◆ Task instructions: Report every line from the following entries that contains the string "filter".

◆ Provided material:
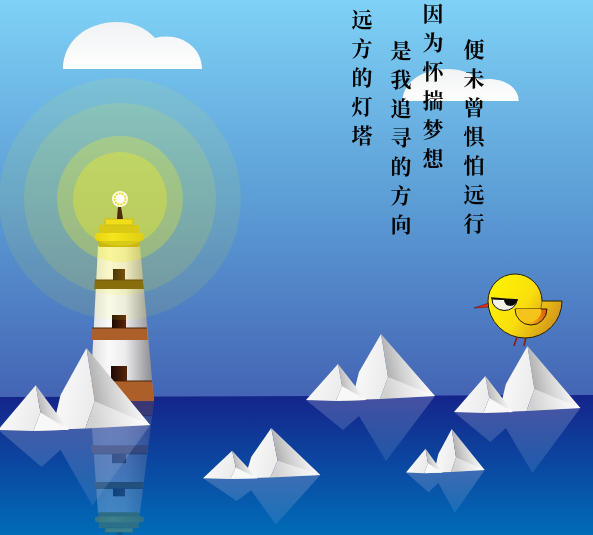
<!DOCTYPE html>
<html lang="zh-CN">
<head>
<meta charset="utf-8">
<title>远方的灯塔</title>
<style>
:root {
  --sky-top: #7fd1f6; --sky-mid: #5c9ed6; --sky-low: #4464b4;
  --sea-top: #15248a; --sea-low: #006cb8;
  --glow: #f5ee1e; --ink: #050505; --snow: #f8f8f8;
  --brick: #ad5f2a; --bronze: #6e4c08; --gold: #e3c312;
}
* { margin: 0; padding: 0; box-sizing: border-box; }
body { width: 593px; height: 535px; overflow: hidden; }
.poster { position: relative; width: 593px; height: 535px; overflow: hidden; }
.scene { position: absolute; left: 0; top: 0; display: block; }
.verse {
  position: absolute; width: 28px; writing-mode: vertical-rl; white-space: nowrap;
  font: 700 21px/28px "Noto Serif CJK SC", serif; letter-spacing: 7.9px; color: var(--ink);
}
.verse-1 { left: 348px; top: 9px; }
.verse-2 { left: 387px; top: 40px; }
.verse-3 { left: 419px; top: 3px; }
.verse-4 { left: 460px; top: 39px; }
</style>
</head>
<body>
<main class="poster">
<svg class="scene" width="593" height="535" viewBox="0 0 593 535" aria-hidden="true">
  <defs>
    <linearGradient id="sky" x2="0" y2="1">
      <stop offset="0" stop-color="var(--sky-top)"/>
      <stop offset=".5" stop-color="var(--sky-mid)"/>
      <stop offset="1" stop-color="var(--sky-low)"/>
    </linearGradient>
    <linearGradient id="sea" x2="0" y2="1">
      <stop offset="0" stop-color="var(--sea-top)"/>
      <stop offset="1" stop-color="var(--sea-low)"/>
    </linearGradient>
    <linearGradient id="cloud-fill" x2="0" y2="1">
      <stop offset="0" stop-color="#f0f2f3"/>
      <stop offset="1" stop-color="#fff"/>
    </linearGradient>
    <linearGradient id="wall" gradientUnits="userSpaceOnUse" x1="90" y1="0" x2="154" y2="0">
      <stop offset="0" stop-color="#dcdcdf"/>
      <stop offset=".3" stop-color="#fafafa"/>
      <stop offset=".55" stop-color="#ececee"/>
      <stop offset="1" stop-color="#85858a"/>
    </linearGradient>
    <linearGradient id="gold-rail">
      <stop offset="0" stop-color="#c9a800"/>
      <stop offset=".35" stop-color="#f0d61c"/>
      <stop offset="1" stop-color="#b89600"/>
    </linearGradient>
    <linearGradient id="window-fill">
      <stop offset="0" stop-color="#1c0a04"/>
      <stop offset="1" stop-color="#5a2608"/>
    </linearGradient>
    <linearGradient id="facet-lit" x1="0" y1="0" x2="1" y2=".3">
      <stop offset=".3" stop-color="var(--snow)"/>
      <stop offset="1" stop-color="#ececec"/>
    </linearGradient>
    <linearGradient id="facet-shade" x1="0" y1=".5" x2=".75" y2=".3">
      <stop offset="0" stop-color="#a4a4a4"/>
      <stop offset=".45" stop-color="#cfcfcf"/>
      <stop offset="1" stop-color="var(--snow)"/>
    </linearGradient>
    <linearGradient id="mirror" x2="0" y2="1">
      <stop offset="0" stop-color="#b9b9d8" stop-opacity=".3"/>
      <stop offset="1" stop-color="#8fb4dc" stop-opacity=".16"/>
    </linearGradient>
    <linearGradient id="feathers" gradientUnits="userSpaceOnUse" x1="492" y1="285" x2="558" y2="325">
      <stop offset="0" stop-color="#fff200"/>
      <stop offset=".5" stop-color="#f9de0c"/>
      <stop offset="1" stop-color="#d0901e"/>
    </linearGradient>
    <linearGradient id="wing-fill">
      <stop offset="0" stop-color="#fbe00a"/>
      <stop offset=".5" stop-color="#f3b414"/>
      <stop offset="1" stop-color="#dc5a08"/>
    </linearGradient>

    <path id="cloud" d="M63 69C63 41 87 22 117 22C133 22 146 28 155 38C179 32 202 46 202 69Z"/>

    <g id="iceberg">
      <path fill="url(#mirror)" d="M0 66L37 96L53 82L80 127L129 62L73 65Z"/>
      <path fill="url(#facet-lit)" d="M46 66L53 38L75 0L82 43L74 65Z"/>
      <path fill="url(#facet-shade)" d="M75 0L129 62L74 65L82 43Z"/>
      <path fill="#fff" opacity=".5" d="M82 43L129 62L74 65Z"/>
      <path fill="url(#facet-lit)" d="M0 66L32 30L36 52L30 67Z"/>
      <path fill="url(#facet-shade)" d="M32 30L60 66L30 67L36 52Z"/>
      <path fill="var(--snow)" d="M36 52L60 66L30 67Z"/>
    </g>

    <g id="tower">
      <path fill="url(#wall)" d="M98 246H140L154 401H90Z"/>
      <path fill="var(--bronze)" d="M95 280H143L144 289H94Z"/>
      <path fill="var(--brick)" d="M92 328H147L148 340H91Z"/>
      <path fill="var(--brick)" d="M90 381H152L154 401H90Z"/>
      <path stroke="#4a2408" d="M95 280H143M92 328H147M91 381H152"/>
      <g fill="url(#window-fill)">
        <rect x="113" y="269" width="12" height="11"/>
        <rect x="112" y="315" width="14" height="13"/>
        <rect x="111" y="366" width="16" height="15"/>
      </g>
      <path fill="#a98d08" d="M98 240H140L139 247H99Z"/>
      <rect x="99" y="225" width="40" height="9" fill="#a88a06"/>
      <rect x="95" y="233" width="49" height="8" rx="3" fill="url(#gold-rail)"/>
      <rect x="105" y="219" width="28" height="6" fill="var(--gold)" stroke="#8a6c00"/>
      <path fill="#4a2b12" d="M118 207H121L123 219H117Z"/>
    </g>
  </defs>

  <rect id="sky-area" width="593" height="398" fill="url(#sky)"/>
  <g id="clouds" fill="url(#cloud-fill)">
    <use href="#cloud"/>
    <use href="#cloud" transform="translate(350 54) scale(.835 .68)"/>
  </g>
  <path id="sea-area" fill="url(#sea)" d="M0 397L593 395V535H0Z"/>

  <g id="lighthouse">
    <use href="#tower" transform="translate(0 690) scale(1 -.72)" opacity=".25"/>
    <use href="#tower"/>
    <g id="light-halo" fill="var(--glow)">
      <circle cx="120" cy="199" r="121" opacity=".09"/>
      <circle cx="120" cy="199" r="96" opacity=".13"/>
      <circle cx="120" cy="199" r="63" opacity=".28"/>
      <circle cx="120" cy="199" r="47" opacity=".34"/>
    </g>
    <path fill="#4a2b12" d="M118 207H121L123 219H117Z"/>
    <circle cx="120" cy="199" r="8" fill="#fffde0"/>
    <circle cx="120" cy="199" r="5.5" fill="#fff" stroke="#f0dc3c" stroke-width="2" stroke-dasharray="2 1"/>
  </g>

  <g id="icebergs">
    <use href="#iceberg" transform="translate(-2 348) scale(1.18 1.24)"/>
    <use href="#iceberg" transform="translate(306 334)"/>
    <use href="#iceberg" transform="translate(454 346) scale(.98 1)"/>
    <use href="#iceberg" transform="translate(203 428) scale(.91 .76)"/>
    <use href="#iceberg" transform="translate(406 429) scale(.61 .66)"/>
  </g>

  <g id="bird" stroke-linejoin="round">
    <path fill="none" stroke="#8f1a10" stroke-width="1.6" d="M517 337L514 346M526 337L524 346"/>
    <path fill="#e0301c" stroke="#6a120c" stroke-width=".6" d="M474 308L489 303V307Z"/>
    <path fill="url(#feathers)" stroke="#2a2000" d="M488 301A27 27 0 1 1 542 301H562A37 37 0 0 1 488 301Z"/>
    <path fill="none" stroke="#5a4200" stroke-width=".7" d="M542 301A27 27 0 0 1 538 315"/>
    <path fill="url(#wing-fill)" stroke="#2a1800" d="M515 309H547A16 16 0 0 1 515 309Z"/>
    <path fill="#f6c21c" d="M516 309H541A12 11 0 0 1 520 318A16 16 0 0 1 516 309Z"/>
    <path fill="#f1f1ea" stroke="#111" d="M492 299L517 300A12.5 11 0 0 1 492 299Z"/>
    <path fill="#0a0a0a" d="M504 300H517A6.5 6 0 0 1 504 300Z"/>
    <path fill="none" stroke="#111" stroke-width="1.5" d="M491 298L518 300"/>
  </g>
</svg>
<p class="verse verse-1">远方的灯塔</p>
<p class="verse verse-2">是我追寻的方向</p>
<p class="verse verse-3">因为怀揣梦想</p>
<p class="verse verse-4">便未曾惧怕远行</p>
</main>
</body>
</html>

* * *

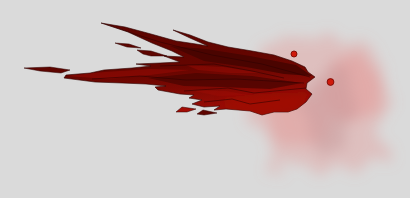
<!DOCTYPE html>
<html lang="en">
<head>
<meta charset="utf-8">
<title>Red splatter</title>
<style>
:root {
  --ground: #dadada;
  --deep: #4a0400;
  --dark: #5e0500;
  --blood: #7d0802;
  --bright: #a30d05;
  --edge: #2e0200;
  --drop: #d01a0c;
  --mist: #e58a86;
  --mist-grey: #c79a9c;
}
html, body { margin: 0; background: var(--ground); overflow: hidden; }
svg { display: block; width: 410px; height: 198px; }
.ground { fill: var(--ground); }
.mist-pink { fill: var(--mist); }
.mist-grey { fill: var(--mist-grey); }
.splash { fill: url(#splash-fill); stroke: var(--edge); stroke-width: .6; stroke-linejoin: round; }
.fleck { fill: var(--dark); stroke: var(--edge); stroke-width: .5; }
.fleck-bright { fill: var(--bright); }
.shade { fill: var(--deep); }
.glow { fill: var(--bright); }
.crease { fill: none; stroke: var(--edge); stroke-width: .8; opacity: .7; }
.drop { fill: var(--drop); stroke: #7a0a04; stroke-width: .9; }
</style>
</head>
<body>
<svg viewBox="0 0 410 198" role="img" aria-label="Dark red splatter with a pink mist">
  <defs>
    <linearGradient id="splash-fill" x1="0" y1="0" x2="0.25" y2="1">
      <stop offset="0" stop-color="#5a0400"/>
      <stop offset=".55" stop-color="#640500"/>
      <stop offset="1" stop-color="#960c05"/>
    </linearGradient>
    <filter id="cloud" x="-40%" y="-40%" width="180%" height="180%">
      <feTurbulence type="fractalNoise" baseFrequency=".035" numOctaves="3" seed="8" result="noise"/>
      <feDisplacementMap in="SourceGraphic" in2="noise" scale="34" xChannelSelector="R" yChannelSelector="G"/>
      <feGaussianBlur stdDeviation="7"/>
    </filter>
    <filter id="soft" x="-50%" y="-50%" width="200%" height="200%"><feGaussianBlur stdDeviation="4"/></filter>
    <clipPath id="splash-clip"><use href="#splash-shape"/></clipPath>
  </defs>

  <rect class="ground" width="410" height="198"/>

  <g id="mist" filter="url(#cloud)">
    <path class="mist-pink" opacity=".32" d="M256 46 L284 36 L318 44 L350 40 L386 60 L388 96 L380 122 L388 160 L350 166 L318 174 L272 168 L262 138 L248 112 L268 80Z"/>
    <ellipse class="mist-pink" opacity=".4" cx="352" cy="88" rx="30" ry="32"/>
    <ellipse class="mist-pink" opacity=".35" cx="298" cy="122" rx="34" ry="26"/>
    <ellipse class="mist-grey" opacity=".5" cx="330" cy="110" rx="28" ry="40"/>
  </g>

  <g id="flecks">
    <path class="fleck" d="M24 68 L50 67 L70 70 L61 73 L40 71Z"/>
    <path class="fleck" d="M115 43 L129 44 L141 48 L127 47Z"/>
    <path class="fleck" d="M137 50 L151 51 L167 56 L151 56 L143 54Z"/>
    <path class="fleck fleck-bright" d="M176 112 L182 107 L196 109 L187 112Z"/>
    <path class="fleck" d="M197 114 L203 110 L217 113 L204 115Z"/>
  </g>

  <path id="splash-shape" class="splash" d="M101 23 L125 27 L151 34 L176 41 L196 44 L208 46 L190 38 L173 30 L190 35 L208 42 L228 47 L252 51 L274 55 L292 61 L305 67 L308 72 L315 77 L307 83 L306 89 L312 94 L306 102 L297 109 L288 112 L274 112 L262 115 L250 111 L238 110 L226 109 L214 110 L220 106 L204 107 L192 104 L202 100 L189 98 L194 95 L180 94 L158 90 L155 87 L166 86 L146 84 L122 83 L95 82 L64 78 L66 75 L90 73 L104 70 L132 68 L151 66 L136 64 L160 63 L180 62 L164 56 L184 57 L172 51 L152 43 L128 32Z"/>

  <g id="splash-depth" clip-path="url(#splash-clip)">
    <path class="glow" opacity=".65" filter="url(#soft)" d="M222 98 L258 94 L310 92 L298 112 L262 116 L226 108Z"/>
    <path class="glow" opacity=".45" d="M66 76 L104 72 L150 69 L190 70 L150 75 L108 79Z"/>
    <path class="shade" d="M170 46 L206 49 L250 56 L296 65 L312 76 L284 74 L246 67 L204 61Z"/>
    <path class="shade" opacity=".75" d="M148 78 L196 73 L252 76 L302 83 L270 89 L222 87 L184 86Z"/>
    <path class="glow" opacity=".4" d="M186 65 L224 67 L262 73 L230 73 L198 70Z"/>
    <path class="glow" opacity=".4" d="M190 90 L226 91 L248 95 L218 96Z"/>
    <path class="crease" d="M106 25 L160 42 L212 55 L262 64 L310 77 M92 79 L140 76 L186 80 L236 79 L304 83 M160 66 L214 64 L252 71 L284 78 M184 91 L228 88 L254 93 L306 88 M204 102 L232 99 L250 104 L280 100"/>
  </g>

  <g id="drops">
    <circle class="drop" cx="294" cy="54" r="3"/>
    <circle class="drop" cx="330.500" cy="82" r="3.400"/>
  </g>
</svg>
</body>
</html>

◆ Result:
    <filter id="cloud" x="-40%" y="-40%" width="180%" height="180%">
    </filter>
    <filter id="soft" x="-50%" y="-50%" width="200%" height="200%"><feGaussianBlur stdDeviation="4"/></filter>
  <g id="mist" filter="url(#cloud)">
    <path class="glow" opacity=".65" filter="url(#soft)" d="M222 98 L258 94 L310 92 L298 112 L262 116 L226 108Z"/>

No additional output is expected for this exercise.